[Entries taken from a collection]

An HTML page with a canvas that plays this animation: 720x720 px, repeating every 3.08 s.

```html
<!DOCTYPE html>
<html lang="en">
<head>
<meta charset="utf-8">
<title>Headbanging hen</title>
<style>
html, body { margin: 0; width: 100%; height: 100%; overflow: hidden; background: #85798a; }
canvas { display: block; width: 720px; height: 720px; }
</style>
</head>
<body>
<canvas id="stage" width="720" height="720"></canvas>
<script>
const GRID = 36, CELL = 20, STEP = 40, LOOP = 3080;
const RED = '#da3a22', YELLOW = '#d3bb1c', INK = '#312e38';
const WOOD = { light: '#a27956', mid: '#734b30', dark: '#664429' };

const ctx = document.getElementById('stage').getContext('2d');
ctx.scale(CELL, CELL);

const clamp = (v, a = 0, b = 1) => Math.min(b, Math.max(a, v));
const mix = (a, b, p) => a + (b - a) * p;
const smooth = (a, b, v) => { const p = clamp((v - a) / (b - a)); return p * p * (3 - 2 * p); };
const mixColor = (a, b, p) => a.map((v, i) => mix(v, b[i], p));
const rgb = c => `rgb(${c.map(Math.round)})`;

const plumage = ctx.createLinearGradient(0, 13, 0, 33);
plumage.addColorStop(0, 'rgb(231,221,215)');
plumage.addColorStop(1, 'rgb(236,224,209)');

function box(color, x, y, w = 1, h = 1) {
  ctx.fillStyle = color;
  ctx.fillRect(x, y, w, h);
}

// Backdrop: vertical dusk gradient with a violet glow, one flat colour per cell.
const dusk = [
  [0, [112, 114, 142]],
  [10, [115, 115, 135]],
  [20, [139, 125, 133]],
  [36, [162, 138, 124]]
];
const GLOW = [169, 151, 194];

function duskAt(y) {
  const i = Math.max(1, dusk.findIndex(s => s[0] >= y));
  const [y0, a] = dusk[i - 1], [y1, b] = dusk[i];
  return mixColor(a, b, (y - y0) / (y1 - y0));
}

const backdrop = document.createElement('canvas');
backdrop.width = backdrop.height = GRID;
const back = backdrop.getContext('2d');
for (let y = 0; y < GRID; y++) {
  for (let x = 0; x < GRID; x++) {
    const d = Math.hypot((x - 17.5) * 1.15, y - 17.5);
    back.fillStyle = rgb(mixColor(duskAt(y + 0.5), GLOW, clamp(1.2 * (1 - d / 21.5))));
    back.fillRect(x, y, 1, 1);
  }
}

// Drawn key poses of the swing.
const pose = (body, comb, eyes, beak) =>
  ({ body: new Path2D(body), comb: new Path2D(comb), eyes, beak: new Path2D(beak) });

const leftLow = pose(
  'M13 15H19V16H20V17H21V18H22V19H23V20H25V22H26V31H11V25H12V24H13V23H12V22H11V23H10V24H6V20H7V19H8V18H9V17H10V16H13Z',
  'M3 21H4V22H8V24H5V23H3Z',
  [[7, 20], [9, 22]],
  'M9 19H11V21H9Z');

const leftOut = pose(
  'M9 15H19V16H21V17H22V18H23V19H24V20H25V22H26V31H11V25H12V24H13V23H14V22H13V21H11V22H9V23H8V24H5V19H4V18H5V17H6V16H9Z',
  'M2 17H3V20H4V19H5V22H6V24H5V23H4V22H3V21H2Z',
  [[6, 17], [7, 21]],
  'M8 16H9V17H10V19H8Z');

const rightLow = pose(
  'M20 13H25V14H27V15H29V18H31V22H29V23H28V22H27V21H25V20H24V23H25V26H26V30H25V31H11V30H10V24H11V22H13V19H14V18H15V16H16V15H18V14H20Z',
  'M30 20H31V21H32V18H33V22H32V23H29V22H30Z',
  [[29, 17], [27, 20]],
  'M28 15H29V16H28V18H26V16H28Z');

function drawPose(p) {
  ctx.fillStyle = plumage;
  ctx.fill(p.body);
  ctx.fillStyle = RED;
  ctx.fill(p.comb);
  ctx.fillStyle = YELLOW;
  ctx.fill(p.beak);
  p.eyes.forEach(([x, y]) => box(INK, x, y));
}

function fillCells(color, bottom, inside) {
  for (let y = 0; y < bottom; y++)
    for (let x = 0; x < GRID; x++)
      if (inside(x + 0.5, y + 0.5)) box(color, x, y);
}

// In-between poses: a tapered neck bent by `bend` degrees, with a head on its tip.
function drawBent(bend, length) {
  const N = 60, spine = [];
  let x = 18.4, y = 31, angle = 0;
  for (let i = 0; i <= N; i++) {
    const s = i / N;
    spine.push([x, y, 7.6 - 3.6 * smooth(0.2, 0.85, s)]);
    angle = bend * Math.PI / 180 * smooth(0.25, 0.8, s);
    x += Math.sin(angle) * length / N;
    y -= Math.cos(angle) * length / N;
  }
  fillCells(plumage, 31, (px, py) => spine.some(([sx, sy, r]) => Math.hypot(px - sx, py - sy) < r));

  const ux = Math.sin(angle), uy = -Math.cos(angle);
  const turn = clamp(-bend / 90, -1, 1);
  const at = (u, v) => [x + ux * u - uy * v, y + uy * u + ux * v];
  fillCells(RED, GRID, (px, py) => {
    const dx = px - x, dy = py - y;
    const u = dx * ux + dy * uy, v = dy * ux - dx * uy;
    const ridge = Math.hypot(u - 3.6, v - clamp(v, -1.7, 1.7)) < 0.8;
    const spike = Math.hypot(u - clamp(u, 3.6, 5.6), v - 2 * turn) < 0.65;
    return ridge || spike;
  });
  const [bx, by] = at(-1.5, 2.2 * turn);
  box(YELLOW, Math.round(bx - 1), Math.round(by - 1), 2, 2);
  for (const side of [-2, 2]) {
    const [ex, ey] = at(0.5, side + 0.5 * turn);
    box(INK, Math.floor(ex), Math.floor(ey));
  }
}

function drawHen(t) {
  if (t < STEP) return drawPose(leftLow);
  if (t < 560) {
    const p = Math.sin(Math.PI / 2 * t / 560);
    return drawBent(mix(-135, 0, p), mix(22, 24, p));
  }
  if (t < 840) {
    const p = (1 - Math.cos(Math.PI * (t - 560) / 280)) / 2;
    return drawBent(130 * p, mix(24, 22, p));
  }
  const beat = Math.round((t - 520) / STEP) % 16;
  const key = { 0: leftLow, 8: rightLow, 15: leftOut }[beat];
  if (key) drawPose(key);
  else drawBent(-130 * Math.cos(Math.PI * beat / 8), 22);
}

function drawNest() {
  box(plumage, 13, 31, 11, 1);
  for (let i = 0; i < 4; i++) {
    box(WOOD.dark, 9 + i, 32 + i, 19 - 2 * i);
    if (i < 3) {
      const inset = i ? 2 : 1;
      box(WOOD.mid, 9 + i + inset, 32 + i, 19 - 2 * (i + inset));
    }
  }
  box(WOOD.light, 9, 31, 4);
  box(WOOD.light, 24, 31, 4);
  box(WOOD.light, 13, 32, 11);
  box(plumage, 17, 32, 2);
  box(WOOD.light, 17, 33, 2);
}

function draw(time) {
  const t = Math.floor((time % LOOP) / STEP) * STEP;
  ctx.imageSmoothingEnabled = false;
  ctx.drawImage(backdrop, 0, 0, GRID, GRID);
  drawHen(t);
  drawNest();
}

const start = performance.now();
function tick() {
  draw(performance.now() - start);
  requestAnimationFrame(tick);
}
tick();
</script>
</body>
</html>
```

— TASK INSTRUCTIONS —
The answer should consist of every line above in which "body" appears.

— RESULT FOR THIS TASK —
html, body { margin: 0; width: 100%; height: 100%; overflow: hidden; background: #85798a; }
<body>
const pose = (body, comb, eyes, beak) =>
  ({ body: new Path2D(body), comb: new Path2D(comb), eyes, beak: new Path2D(beak) });
  ctx.fill(p.body);
</body>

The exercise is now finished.